It’s an odd enough title for a book, but it certainly fits. It’s apparently based on Hans Christian Anderson’s The Snow Queen (I’m completely unknowledgeable about that), though my thoughts ran to Sun and Moon, Ice and Snow, which is based off of a Norwegian folk tale. Makes me wonder if that’s where HCA got his ideas (not that they are the same story at all)….

At any rate, the writing is, as ever with T. Kingfisher (Ursula Vernon), witty and charming, and includes a strong cast of animal characters:

The raven fluffed its beard. “I am the Sound of Mouse Bones Crunching Under the Hooves of God.”
Gerta blinked a few times. “That’s…quite a name.”
“I made it myself,” said the raven preening. “I stole the very shiniest words and hoarded them up until they made something worth having.”

(Which tells you about the Raven part of the title; the Reindeer comes in much later, and from an unexpected direction.)

Gerta goes on quite a journey.
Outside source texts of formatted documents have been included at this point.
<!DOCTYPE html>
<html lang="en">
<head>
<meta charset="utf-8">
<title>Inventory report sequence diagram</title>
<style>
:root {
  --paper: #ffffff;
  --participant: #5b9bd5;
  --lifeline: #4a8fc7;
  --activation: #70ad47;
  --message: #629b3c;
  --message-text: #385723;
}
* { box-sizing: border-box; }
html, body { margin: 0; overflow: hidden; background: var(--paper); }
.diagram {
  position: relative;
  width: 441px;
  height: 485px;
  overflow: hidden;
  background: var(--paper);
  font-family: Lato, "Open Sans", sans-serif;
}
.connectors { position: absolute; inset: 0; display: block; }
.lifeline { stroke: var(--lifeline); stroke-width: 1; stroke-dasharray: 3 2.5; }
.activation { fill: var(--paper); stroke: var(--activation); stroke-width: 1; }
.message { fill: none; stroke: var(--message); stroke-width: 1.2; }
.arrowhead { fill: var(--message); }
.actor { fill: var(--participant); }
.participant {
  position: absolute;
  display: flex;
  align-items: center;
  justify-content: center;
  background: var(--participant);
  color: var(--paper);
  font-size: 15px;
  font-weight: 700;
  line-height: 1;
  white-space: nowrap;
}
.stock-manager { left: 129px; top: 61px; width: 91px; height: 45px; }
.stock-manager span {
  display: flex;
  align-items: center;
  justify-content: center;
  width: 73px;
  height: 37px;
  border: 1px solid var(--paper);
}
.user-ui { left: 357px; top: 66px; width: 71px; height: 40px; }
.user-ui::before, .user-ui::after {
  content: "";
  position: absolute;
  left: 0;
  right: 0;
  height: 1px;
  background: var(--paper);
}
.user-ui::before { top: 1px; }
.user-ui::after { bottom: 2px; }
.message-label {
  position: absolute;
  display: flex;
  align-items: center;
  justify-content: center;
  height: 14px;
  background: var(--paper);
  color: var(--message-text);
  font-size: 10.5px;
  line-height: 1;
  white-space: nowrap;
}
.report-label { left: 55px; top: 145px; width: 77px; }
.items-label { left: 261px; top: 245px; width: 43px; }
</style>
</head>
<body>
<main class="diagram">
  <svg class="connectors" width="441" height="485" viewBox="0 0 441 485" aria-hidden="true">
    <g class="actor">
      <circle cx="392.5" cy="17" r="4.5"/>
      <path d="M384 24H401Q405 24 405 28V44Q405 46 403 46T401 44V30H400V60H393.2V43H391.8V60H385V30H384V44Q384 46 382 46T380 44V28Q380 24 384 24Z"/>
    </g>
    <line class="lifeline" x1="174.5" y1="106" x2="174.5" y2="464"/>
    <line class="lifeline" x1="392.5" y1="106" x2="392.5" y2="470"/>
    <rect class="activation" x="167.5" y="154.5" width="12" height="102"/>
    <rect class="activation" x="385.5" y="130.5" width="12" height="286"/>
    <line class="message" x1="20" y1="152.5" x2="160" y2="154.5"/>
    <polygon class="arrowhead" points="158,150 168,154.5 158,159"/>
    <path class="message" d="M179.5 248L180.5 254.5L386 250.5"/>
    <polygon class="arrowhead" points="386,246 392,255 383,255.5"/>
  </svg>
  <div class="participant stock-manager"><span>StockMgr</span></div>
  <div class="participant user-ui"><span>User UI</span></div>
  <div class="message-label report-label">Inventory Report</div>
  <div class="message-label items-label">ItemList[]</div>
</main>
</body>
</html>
As usual, the first steps are faltering, and she carries a lot of guilt for having managed to lose seven months of her life (I imagine we might all do well to lose so little), but even lost, it helps her, and powers much of the rest of the story (in a somewhat more literal way than it may sound). And like all well-done stories, this is because that beginning misadventure fits in with everything else, and there’d be quite a hole left without it.
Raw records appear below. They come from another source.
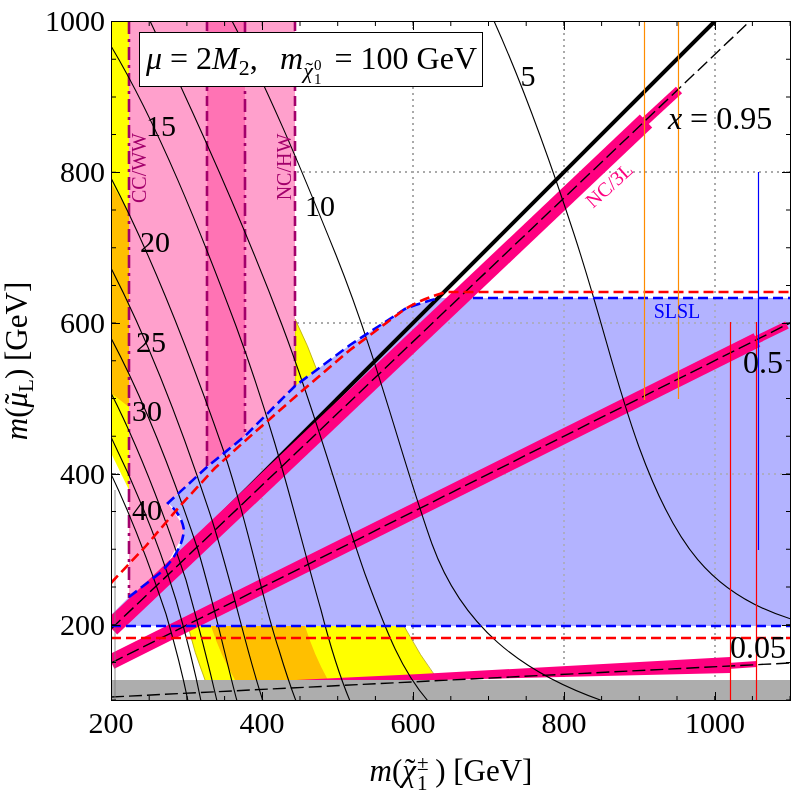
<!DOCTYPE html>
<html lang="en">
<head>
<meta charset="utf-8">
<title>Smuon and chargino mass plane</title>
<style>
:root {
  --ink: #000;
  --paper: #fff;
  --pink: #ffa0cc;
  --pink-deep: #ff73b4;
  --plum: #a3006b;
  --magenta: #ff0080;
  --lilac: #b3b3ff;
  --blue: #00f;
  --red: #f00;
  --yellow: #ff0;
  --amber: #ffbf00;
  --orange: #ff8c00;
  --grey: #adadad;
}
* { box-sizing: border-box; }
html, body { margin: 0; overflow: hidden; }
.chart {
  position: relative; width: 800px; height: 796px; overflow: hidden;
  background: var(--paper); color: var(--ink);
  font: 30px/40px "Liberation Serif", "TeX Gyre Pagella", serif;
  white-space: nowrap;
}
.plot { position: absolute; inset: 0; fill: none; }
.ticks { position: absolute; display: flex; justify-content: space-between; }
.ticks-x { left: 71px; top: 703px; width: 684px; }
.ticks-x span { width: 80px; text-align: center; }
.ticks-y { left: 0; top: 1px; width: 105px; height: 644px; flex-direction: column; text-align: right; }
.title { position: absolute; font-size: 31px; transform: translate(-50%, -50%); }
.title-x { left: 451px; top: 771px; }
.title-y { left: 17px; top: 361px; transform: translate(-50%, -50%) rotate(-90deg); }
.key {
  position: absolute; left: 139px; top: 32px; width: 344px; height: 55px;
  display: flex; justify-content: space-between; padding: 5px 5px 0 6px;
  background: var(--paper); border: 1px solid var(--ink); font-size: 32px;
}
.label { position: absolute; transform: translate(-50%, -50%) rotate(var(--turn, 0deg)); }
.region { font-size: 20px; }
.plum { color: var(--plum); }
.magenta { color: var(--magenta); }
.blue { color: var(--blue); }
.tilde { position: relative; display: inline-block; font-style: italic; }
.tilde::before {
  content: "˜"; position: absolute; left: 2px; right: 0; top: -1px;
  text-align: center; font-style: normal;
}
.small { position: relative; top: 9px; display: inline-block; font-size: 22px; line-height: 1; }
.low { position: relative; top: 6px; font-size: .68em; line-height: 1; }
.index { position: relative; display: inline-block; width: .62em; height: 0; }
.index b { position: absolute; left: 1px; font-weight: normal; font-size: .68em; line-height: 1; }
.index .over { bottom: .35em; }
.index .under { bottom: -.62em; }
</style>
</head>
<body>
<main class="chart">
  <svg class="plot" width="800" height="796" viewBox="0 0 800 796" aria-hidden="true">
    <defs>
      <clipPath id="frame"><rect x="111" y="21" width="680" height="680"/></clipPath>
    </defs>
    <g clip-path="url(#frame)">
      <g id="grid" stroke="#aaa" stroke-width="2" stroke-dasharray="2 4">
        <path d="M262 21V700M413 21V700M564 21V700M715 21V700M111 172H790M111 323H790M111 474H790M111 625H790"/>
      </g>

      <g id="favoured-bands">
        <path fill="var(--yellow)" d="M111 21H129V490L111 453Z"/>
        <path fill="var(--amber)" d="M111 183L129 212V407L111 393Z"/>
        <path fill="var(--yellow)" stroke="#a90" stroke-width=".7" d="M295 319Q308 345 318 373L295 388Z"/>
        <path fill="var(--yellow)" d="M188 626H404Q420 656 438 680H205Q194 652 188 626Z"/>
        <path fill="var(--amber)" d="M211 626H305Q314 655 328 680H235Q220 654 211 626Z"/>
        <path stroke="#a90" stroke-width=".7" d="M188 626Q194 652 205 680M404 626Q420 656 438 680"/>
      </g>

      <g id="gaugino-exclusion">
        <path fill="var(--pink)" d="M129 21H295V386L245 436L207 467L168 503L186 530L165 568L129 600Z"/>
        <path fill="var(--pink-deep)" d="M207 21H245V436L207 467Z"/>
      </g>

      <path id="slepton-exclusion" fill="var(--lilac)" d="M111 626V615L129 597L160 573Q182 552 184 530Q182 515 168 503L207 467L245 436L295 386L350 345L405 309Q420 303 440 298H791V626Z"/>

      <g stroke="#aaa" stroke-width="2" stroke-dasharray="2 4" opacity=".7">
        <path d="M262 420V625M413 305V625M564 298V625M715 298V625M330 474H790M400 323H790"/>
      </g>
      <rect id="lower-bound" x="111" y="680" width="680" height="21" fill="var(--grey)"/>

      <g stroke="var(--plum)" stroke-width="2.6">
        <path stroke-dasharray="13 5 3 5" d="M129 21V598M245 21V436"/>
        <path stroke-dasharray="10 5" d="M207 21V467M295 21V386"/>
      </g>

      <g id="mass-lines">
        <path stroke="var(--ink)" stroke-width="4" d="M111 625L715 21"/>
        <g stroke="var(--magenta)">
          <path stroke-width="18" d="M111 628L646 121"/>
          <path stroke-width="9" d="M640 126L679 90"/>
          <path stroke-width="15" d="M111 662L757 340"/>
          <path stroke-width="8" d="M750 343L787 325"/>
        </g>
        <path fill="var(--magenta)" d="M296 680L420 674L730 657V673L440 680Z"/>
        <path stroke="var(--magenta)" stroke-width="6" d="M728 666L757 664"/>
        <g stroke="var(--ink)" stroke-width="1.4" stroke-dasharray="13 5">
          <path d="M111 629L750 21"/>
          <path d="M111 663L790 323"/>
          <path d="M111 697L790 663"/>
        </g>
      </g>

      <g id="contours" stroke="var(--ink)" stroke-width="1.1">
        <path d="M494 21C526 92 553 170 574 234C604 326 614 378 639 447C674 543 710 594 791 619"/>
        <path d="M232 21C267 87 300 166 336 255C378 360 403 463 432 544C462 626 520 672 603 701"/>
        <path d="M150 21C202 130 246 230 282 325C318 420 339 500 365 574C388 636 402 671 428 701"/>
        <path d="M111 46C158 125 200 230 236 326C278 440 298 530 321 610Q335 665 350 701"/>
        <path d="M111 178C154 260 192 360 224 452C250 530 262 600 279 650Q288 680 296 701"/>
        <path d="M111 268C150 344 184 434 212 520C234 590 246 650 263 701"/>
        <path d="M111 338C146 404 174 478 198 550C214 604 226 660 237 701"/>
        <path d="M111 393C140 450 166 520 186 580Q204 645 217 701"/>
        <path d="M111 437C136 488 160 548 176 600Q192 656 201 701"/>
        <path d="M111 474C132 518 150 566 166 614Q180 662 188 701"/>
      </g>
      <path stroke="#777" stroke-width=".8" d="M115 490V700"/>

      <g id="slepton-limits" stroke-width="2.6" stroke-dasharray="10 5">
        <path stroke="var(--blue)" d="M129 597L160 573Q182 552 184 530Q182 515 168 503L207 467L245 436L295 386L350 345L405 309Q420 303 436 299"/>
        <path stroke="var(--blue)" d="M473 298H790M111 626H790"/>
        <path stroke="var(--red)" d="M111 583L145 547L180 506L215 468L255 432L295 397L350 350L405 309Q424 298 446 292H790M111 638H790"/>
      </g>

      <g id="reach-markers" stroke-width="1.2">
        <path stroke="var(--orange)" d="M644.5 21V400M678.5 21V399"/>
        <path stroke="var(--red)" d="M730.5 322V701M756.5 322V701"/>
        <path stroke="var(--blue)" d="M758.5 172V550"/>
      </g>

      <g id="tick-marks" stroke="var(--ink)">
        <g stroke-width="10" stroke-dasharray="1 36.7">
          <path d="M111 21H791M111 701H791"/>
          <path d="M111 21V701M791 21V701"/>
        </g>
        <g stroke-width="18" stroke-dasharray="1 150">
          <path d="M111 21H791M111 701H791"/>
          <path d="M111 21V701M791 21V701"/>
        </g>
      </g>
    </g>
    <rect x="111.5" y="21.5" width="679" height="679" stroke="var(--ink)"/>
  </svg>

  <div class="key">
    <span><i>μ</i> = 2<i>M</i><span class="low">2</span>,</span>
    <span><i>m</i><span class="small"><span class="tilde">χ</span><span class="index"><b class="over">0</b><b class="under">1</b></span></span> = 100 GeV</span>
  </div>

  <span class="label" style="left:161px;top:126px">15</span>
  <span class="label" style="left:155px;top:242px">20</span>
  <span class="label" style="left:151px;top:342px">25</span>
  <span class="label" style="left:147px;top:411px">30</span>
  <span class="label" style="left:147px;top:510px">40</span>
  <span class="label" style="left:320px;top:206px">10</span>
  <span class="label" style="left:528px;top:76px">5</span>
  <span class="label" style="left:720px;top:118px;font-size:32px"><i>x</i> = 0.95</span>
  <span class="label" style="left:763px;top:362px;font-size:32px">0.5</span>
  <span class="label" style="left:758px;top:647px;font-size:32px">0.05</span>

  <span class="label region plum" style="left:139px;top:168px;--turn:-90deg">CC/WW</span>
  <span class="label region plum" style="left:284px;top:167px;--turn:-90deg">NC/HW</span>
  <span class="label region magenta" style="left:609px;top:185px;--turn:-42deg">NC/3L</span>
  <span class="label region blue" style="left:677px;top:311px">SLSL</span>

  <div class="ticks ticks-y"><span>1000</span><span>800</span><span>600</span><span>400</span><span>200</span></div>
  <div class="ticks ticks-x"><span>200</span><span>400</span><span>600</span><span>800</span><span>1000</span></div>

  <div class="title title-x"><i>m</i>(<span class="tilde">χ</span><span class="index"><b class="over">±</b><b class="under">1</b></span>) [GeV]</div>
  <div class="title title-y"><i>m</i>(<span class="tilde">μ</span><span class="low">L</span>) [GeV]</div>
</main>
</body>
</html>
All the way through, there’s actually a fair amount of self-growth and introspection, and it should certainly be on YA reading lists for that and a number of other topics that slide in at the edges. The end is satisfying, and says just what it needs to say… though I still wish it had carried through to Gerta talking to her grandmother, just because she’s such a wonderful character.